MT. IRON— A solar panel manufacturer, that has claimed millions of dollars in public subsidies since opening in 2011, has laid off all but two workers and faces an uncertain future after its top management was let go by the company’s primary investor, Jong Limb, president of Irvine, California-based Newport Partners.
Silicon Energy’s Marysville, Wash., manufacturing plant shut down earlier this year, leaving fewer than a dozen workers remaining at the company’s Mt. Iron facility. But Limb laid off most of those workers in recent days and there’s no indication when the company might begin manufacturing panels at the plant again, if ever.
The company has struggled since it opened and was never able to achieve the employment targets it had set as part of the financing package that brought the company to the Iron Range.
The company manufactured a rugged and high quality solar panel, but its high cost put it at a significant disadvantage in the solar panel marketplace, where prices have fallen dramatically in recent years.

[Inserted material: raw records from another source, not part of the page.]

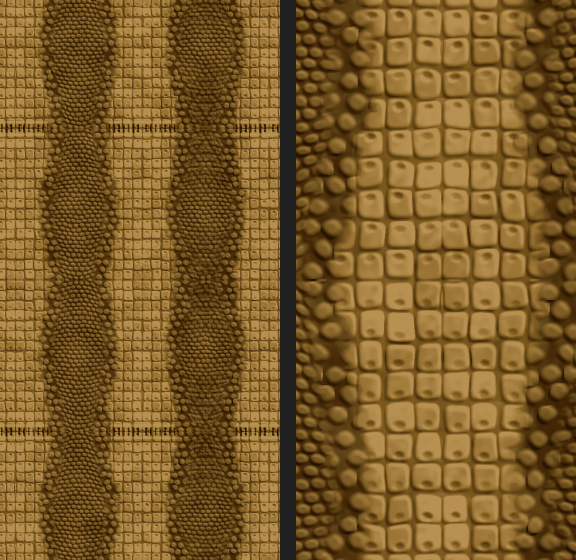
Left: the whole. Right: its middle third, enlarged.
Give the GLSL for this texture, as a WebGL 2 fragment shader.

```glsl
#version 300 es
precision highp float;
uniform vec2 u_resolution;
out vec4 fragColor;

vec2 hash2(vec2 p) {
  vec3 q = fract(p.xyx * vec3(0.1031, 0.1030, 0.0973));
  q += dot(q, q.yzx + 33.33);
  return fract((q.xx + q.yz) * q.zy);
}

float gradientNoise(vec2 p) {
  vec2 i = floor(p), f = fract(p);
  vec2 s = f * f * (3.0 - 2.0 * f);
  vec4 n;
  for (int k = 0; k < 4; k++) {
    vec2 corner = vec2(k & 1, k >> 1);
    n[k] = dot(hash2(i + corner) * 2.0 - 1.0, f - corner);
  }
  return mix(mix(n.x, n.y, s.x), mix(n.z, n.w, s.x), s.y);
}

// Mirrored repeat: x is the distance from a dark spine, y from a mirror line
vec2 fold(vec2 p) {
  return vec2(abs(mod(p.x - 0.0545, 0.453) - 0.2265),
              abs(mod(p.y - 0.4583, 1.0833) - 0.5417));
}

float lensAmount(vec2 f) {
  float d = (f.y - 0.25) / 0.1;
  return exp(-d * d);
}

// x: share of large plates, y: share of fine beads; the rest is knobs
vec2 zones(vec2 p) {
  vec2 f = fold(p);
  float halfWidth = 0.122 + 0.018 * cos((f.y - 0.25) * 11.6);
  float edge = f.x + 0.02 * gradientNoise(p * 22.0);
  float plates = smoothstep(halfWidth - 0.015, halfWidth + 0.015, edge);
  float beads = 1.0 - smoothstep(halfWidth - 0.065, halfWidth - 0.03, edge);
  float rough = step(0.5075, p.x) * (1.0 - lensAmount(f));
  return vec2(plates, beads * (1.0 - 0.45 * rough));
}

// Domed scale in a unit cell; a higher power makes it squarer
float dome(vec2 g, float jitter, float power) {
  vec2 c = fract(g) - 0.5 - jitter * (hash2(floor(g) + 7.0) - 0.5);
  c = pow(abs(c) * 2.0, vec2(power));
  return 1.0 - smoothstep(0.15, 1.05, c.x + c.y);
}

vec2 stagger(vec2 g) {
  return g + vec2(0.5 * mod(floor(g.y), 2.0), 0.0);
}

vec2 plateGrid(vec2 f) {
  return vec2((0.2265 - f.x) / 0.034, f.y / 0.0361);
}

float height(vec2 p) {
  vec2 z = zones(p);
  vec2 f = fold(p) + 0.006 * vec2(gradientNoise(p * 24.0), gradientNoise(p * 24.0 + 40.0));

  // Square plates, each with a small pit near one edge
  vec2 g = plateGrid(f);
  vec2 pitAt = (fract(g) - vec2(0.5, 0.76)) * vec2(1.0, 1.4);
  float pit = 1.0 - smoothstep(0.06, 0.26, length(pitAt));
  float plate = dome(g, 0.12, 4.0) - pit * (0.3 + 0.6 * hash2(floor(g) + 3.0).x);

  // Loose knobs, then beads in rows that arch around each lens
  float knob = dome(stagger(f / vec2(0.028, 0.025)), 0.4, 1.7);
  float arch = (f.y - 0.25) / (1.0 - 14.0 * f.x * f.x);
  float bead = 0.75 * dome(stagger(vec2(f.x / 0.02, arch / 0.0156)), 0.15, 2.0);
  return mix(mix(knob, bead, z.y), plate, z.x);
}

vec3 goldRamp(float t) {
  vec3 c = mix(vec3(0.13, 0.07, 0.01), vec3(0.26, 0.15, 0.02), smoothstep(-0.3, 0.0, t));
  c = mix(c, vec3(0.38, 0.27, 0.09), smoothstep(0.0, 0.25, t));
  c = mix(c, vec3(0.48, 0.34, 0.11), smoothstep(0.25, 0.5, t));
  c = mix(c, vec3(0.60, 0.45, 0.20), smoothstep(0.5, 0.75, t));
  return mix(c, vec3(0.72, 0.57, 0.32), smoothstep(0.75, 1.05, t));
}

vec3 leather(vec2 p) {
  vec2 f = fold(p), z = zones(p);
  float h = height(p);
  float slope = h - height(p + vec2(0.0025, 0.0035));
  float tone = mix(0.33, 0.64, z.x) + 0.42 * (h - 0.5) + 0.45 * slope;

  // Uneven polish, brighter band centres, darker rough spine
  tone += 0.22 * gradientNoise(p * 13.0) + 0.16 * gradientNoise(p * 90.0);
  tone += z.x * 0.2 * (hash2(floor(plateGrid(f))).y - 0.5);
  tone += 0.1 * smoothstep(0.12, 0.22, f.x);
  tone -= 0.08 * step(0.5075, p.x) * (1.0 - z.x) * (1.0 - lensAmount(f));

  // Slit row along every other mirror line, with bright rims
  float fromSeam = 0.5417 - f.y;
  float slit = 1.0 - smoothstep(0.08, 0.26, abs(fract(f.x / 0.017) - 0.5));
  tone -= 0.75 * z.x * slit * (1.0 - smoothstep(0.012, 0.018, fromSeam));
  tone += 0.3 * z.x * (1.0 - smoothstep(0.002, 0.006, abs(fromSeam - 0.022)));

  vec3 dusty = vec3(0.51, 0.40, 0.22) * (0.55 + 0.9 * tone);
  return mix(goldRamp(tone), dusty, 0.3 * (1.0 - z.x) * smoothstep(0.2, 0.5, tone));
}

void main() {
  // Four samples smooth the edges
  vec3 colour = vec3(0.0);
  for (int k = 0; k < 4; k++) {
    vec2 offset = vec2(k & 1, k >> 1) * 0.5 - 0.25;
    colour += leather((gl_FragCoord.xy + offset) / u_resolution * vec2(1.0, 2.0));
  }
  fragColor = vec4(colour * 0.25, 1.0);
}
```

The company’s business model required significant subsidies, and those subsidies came under increasing scrutiny in the Legislature last session. With many solar panel subsidies set to expire next year, the future of the company was looking increasingly tenuous, according to knowledgeable sources who spoke to the Timberjay on condition of anonymity.
The Iron Range Resources and Rehabilitation Board provided most of the public funds to bring the plant to Minnesota. As recently as last year, the agency loaned $1.95 million to the company to fund manufacturing of a lower cost panel that company officials said would qualify for additional subsidy and give it a competitive advantage over another Minnesota manufacturer.
In addition to loans to the company, the IRRRB funded a multi-million dollar solar panel purchase program for northeastern Minnesota cities, which required the use of Silicon Energy panels. The IRRRB also provided a $3.6 million non-recourse loan to the Mt. Iron Economic Development Authority to fund infrastructure, including construction of the 25,000 square foot building that has housed the company’s operations since 2011.
IRRRB officials did not respond to a phone message seeking comment for this story. Silicon Energy officials could not be reached.